*** DATA FOR THIS TASK ***

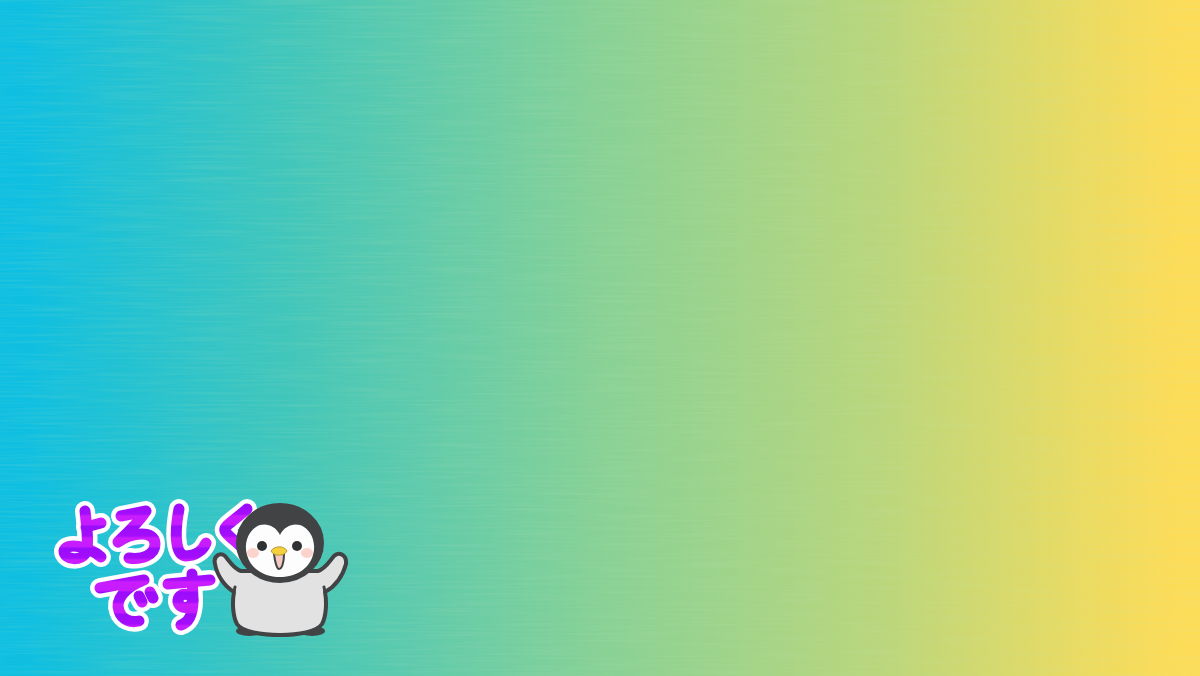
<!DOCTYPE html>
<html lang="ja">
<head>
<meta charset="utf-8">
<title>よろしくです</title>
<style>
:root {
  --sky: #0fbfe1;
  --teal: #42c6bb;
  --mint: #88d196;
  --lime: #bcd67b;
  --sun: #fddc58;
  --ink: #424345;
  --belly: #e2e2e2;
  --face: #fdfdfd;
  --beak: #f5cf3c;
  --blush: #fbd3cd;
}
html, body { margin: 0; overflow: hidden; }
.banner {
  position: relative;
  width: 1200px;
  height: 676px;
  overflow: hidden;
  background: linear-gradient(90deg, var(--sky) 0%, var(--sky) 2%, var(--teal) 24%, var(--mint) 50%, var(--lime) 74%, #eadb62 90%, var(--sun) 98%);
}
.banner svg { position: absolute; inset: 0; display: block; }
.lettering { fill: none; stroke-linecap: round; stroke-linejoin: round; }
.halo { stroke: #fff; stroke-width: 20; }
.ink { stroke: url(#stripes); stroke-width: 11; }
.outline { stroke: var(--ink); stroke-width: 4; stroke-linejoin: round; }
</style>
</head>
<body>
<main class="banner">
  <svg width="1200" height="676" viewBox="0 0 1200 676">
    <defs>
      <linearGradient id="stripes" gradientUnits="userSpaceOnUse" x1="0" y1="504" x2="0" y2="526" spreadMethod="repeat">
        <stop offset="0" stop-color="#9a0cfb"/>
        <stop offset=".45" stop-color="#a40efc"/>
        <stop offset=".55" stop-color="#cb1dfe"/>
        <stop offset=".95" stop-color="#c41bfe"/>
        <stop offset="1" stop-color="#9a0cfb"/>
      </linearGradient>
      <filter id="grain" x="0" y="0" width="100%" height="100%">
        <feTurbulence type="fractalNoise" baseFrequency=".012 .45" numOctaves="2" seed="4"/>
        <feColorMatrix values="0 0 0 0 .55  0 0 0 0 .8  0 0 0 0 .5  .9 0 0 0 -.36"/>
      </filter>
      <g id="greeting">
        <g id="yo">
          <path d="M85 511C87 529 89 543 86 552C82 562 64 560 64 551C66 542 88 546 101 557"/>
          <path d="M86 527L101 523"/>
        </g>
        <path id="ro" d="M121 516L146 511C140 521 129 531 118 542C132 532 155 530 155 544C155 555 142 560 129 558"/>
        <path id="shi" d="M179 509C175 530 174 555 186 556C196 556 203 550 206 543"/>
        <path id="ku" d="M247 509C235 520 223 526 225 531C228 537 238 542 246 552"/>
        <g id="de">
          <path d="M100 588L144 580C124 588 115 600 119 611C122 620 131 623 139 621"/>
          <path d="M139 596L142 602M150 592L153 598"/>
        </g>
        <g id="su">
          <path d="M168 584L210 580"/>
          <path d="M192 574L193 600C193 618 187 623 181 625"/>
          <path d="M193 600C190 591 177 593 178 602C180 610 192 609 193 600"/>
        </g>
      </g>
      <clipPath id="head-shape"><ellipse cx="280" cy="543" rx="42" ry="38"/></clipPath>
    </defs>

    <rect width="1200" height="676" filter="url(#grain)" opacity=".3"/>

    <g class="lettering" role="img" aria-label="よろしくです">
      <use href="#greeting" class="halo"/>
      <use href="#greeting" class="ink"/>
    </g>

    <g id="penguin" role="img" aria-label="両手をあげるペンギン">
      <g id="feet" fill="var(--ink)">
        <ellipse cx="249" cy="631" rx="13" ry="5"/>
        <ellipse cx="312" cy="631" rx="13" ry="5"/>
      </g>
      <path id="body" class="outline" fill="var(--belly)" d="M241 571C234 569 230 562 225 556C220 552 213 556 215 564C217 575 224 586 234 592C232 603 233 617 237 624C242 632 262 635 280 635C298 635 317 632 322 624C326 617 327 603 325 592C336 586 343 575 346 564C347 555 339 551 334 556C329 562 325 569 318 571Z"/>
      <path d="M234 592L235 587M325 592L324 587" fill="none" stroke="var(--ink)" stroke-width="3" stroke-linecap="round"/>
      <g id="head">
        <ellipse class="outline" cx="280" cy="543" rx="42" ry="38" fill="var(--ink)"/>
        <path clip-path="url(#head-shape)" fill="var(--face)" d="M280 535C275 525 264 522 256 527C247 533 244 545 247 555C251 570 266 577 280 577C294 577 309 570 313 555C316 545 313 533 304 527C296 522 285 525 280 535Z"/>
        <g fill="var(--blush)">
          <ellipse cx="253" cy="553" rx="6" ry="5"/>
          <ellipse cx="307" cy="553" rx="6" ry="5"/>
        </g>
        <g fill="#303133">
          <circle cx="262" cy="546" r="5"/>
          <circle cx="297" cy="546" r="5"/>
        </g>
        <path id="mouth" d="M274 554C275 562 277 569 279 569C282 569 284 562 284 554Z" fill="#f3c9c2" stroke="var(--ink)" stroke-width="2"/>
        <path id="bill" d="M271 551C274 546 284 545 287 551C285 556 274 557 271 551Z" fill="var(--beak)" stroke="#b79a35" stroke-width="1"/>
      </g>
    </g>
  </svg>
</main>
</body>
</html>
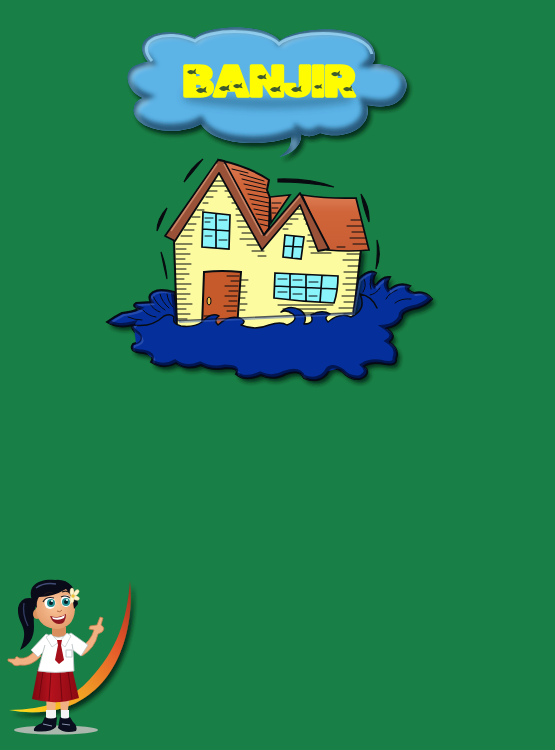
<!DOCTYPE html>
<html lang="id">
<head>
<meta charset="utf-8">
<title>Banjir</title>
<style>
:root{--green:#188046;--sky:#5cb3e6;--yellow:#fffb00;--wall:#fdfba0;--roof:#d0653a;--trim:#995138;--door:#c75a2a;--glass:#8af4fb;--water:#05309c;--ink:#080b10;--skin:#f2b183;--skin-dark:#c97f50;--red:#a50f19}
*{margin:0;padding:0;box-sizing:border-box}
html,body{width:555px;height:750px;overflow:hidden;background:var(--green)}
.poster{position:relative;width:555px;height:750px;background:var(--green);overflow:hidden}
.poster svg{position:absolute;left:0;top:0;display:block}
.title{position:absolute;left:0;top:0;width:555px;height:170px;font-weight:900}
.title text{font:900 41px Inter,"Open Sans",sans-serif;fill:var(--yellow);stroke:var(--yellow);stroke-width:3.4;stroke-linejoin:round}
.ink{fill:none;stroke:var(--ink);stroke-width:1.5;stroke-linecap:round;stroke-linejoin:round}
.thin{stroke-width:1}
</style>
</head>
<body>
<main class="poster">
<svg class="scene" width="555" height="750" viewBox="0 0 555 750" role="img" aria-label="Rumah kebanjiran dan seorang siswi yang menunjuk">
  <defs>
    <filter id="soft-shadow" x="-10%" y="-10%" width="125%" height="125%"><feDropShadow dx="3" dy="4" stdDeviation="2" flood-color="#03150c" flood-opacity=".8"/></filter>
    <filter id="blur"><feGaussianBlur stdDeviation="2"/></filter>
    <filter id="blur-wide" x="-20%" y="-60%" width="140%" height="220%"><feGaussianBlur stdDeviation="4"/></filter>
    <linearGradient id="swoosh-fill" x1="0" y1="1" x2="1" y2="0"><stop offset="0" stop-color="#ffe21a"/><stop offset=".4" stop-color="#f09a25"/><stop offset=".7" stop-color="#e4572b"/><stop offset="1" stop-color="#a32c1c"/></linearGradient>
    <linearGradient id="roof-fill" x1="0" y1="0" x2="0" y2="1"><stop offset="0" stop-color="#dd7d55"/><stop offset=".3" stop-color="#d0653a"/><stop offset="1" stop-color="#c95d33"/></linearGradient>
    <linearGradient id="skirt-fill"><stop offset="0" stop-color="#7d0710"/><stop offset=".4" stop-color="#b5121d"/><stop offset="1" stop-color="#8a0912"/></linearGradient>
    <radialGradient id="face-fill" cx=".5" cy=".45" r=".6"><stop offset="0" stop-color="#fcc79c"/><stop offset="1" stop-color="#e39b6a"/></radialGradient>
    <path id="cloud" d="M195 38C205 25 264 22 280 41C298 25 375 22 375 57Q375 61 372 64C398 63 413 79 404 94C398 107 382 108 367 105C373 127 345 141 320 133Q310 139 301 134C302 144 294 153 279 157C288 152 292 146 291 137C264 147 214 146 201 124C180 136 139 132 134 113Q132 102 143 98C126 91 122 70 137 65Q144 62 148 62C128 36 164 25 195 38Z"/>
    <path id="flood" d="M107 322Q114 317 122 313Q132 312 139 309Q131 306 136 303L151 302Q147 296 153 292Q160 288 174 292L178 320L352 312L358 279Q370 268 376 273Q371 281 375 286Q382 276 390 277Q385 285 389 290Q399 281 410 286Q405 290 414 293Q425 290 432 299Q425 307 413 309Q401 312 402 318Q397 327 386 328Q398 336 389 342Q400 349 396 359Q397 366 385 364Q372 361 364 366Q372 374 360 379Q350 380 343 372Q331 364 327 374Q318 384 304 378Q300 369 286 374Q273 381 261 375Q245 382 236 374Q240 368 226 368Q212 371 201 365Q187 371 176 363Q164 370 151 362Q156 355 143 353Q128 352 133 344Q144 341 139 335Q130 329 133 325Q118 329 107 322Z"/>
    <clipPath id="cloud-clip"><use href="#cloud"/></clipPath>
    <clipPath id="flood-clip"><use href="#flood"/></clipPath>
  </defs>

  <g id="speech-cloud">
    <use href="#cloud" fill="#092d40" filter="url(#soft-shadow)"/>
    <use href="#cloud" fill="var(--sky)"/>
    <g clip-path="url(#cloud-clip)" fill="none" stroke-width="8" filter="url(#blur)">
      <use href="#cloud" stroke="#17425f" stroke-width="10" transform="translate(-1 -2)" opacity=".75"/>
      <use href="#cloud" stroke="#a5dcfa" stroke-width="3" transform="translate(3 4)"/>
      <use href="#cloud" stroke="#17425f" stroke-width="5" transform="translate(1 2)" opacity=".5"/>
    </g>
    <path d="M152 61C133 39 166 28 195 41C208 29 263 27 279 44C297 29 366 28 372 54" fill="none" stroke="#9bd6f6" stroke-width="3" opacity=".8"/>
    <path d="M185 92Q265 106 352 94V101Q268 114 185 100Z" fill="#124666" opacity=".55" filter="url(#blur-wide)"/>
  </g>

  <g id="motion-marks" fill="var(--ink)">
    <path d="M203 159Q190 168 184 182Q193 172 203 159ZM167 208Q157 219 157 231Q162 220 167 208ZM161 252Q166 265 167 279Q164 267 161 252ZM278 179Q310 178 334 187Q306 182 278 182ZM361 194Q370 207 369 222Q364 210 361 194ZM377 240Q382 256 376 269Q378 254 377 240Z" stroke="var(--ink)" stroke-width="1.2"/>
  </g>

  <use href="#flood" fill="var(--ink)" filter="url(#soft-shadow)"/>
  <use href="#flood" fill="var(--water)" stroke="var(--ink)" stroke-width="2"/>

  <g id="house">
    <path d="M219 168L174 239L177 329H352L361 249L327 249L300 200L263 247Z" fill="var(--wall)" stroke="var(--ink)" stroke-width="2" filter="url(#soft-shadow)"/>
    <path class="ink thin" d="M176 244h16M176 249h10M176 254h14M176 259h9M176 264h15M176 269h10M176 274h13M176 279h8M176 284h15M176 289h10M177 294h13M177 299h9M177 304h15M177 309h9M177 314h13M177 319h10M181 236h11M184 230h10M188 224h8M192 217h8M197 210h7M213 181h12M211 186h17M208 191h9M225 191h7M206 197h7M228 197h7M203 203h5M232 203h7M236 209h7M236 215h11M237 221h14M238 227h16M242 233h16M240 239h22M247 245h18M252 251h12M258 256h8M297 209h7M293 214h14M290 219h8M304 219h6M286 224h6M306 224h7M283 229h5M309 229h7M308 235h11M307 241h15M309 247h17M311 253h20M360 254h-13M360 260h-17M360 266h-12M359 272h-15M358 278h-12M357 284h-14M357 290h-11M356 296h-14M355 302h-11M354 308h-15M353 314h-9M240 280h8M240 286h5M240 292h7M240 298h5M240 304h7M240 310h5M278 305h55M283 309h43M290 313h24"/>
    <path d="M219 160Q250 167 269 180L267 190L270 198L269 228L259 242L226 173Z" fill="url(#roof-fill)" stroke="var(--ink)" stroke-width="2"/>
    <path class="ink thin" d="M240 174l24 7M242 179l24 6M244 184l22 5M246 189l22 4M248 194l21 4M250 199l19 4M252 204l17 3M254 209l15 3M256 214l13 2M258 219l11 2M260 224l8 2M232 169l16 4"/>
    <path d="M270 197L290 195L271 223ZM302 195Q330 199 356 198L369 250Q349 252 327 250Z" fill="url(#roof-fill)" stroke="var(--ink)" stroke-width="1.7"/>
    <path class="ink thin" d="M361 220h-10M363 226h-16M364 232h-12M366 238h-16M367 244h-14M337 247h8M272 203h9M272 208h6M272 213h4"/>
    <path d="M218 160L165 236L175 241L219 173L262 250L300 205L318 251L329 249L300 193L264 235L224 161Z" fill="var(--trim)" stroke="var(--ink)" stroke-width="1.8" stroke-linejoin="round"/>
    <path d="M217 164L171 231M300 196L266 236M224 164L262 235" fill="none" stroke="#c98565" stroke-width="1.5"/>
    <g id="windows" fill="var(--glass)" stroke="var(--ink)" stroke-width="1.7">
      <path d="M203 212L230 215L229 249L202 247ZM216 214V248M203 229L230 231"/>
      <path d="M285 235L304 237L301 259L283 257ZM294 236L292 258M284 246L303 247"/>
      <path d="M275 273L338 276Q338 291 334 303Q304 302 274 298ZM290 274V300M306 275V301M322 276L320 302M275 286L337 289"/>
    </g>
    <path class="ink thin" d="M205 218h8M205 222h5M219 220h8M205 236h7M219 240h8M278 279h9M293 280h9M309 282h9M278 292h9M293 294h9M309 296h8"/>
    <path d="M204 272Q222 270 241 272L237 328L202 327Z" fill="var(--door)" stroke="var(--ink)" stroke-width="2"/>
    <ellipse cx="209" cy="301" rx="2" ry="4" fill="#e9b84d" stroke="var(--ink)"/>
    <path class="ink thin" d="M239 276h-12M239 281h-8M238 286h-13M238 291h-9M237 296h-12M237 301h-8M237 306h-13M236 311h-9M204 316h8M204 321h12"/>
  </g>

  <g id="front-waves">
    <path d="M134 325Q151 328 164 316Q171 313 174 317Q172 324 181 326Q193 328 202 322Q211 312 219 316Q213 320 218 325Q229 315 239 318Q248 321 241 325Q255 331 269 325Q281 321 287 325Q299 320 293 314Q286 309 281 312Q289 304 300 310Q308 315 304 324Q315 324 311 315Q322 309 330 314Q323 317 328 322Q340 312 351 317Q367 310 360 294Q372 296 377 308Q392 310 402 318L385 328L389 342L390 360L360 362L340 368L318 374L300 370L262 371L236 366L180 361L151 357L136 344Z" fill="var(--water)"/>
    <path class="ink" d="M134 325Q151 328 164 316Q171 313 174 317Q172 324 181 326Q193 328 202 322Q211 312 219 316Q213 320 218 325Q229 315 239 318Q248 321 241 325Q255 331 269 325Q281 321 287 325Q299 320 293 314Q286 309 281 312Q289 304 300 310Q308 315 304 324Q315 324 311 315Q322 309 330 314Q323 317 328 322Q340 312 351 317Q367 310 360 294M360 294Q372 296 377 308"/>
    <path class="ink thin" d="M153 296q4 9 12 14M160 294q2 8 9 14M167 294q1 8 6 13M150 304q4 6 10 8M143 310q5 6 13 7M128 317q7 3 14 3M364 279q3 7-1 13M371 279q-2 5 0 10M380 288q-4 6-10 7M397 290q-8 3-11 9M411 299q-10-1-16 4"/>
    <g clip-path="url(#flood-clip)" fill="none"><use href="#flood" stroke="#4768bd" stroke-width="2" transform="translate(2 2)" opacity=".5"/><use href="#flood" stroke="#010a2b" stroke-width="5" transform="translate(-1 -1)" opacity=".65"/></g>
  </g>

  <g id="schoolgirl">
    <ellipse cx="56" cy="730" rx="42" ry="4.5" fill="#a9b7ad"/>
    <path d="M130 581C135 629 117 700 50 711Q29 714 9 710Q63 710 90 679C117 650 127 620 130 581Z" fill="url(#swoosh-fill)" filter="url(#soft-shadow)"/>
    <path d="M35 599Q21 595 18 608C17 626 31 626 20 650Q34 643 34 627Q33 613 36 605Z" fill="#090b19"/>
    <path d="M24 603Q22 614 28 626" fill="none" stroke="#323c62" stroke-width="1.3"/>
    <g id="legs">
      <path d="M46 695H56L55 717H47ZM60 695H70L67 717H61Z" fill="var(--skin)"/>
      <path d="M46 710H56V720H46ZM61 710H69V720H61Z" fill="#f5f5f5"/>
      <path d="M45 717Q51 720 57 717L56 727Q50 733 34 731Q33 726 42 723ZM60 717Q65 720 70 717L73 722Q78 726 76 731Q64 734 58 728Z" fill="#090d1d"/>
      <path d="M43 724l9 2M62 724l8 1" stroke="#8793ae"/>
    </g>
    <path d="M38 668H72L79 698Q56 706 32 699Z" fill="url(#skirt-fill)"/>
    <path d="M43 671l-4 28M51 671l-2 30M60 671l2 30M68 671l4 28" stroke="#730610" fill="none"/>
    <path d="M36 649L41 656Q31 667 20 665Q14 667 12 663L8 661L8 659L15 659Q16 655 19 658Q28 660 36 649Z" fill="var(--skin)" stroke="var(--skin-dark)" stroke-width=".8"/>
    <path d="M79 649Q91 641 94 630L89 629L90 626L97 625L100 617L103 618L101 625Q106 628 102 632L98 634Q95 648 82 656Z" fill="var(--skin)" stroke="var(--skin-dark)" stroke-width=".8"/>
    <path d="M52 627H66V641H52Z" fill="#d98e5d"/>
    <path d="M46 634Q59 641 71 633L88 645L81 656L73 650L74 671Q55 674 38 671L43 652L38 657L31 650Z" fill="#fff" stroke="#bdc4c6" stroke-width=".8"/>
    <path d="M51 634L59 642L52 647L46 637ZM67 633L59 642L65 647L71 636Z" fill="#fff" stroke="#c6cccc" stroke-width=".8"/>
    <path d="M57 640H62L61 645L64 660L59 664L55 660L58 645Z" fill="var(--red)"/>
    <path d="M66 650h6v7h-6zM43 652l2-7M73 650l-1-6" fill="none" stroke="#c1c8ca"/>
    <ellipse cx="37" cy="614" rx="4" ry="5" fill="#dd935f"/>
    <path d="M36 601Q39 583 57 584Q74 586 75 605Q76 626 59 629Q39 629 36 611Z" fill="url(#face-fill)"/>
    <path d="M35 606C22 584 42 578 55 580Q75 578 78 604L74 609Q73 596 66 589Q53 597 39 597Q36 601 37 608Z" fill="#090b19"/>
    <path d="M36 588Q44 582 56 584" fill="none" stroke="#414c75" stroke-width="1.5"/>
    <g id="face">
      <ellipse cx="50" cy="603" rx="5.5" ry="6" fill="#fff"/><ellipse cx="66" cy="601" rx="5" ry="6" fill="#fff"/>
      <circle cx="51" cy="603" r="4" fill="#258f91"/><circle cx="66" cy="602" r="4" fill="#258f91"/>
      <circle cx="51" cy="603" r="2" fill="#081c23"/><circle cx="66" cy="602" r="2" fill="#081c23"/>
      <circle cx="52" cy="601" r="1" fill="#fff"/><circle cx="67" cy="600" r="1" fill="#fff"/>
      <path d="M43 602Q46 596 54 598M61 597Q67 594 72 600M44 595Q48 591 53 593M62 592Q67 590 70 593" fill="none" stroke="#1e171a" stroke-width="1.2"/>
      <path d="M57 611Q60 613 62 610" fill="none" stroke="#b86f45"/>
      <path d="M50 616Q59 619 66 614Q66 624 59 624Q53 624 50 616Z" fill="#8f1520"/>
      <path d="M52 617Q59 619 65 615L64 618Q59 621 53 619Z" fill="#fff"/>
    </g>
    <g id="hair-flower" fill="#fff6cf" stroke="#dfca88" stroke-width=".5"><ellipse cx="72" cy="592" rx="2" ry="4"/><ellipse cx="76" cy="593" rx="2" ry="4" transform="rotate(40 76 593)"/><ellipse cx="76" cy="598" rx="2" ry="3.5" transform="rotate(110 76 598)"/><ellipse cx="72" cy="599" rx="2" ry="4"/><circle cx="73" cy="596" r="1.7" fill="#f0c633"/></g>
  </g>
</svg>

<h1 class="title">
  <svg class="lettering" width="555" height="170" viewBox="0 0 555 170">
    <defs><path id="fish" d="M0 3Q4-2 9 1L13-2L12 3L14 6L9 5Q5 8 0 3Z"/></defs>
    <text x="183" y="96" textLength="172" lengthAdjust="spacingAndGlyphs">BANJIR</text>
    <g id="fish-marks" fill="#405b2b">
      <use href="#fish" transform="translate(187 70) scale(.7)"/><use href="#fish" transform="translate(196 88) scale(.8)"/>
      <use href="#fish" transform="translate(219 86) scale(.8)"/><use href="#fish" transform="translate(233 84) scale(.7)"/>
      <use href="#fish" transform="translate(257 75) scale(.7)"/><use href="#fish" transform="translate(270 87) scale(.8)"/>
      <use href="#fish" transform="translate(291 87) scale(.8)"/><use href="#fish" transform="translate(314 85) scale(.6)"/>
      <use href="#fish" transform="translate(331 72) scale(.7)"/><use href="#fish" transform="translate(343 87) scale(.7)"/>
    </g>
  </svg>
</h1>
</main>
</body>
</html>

*** End of DATA FOR THIS TASK ***

WORK TO BE COMPLETED> Every line containing the word "viewBox" must be copied from the material above.

RESPONSE TO THE EXERCISE>
  <svg width="1200" height="676" viewBox="0 0 1200 676">
<svg class="scene" width="555" height="750" viewBox="0 0 555 750" role="img" aria-label="Rumah kebanjiran dan seorang siswi yang menunjuk">
  <svg class="lettering" width="555" height="170" viewBox="0 0 555 170">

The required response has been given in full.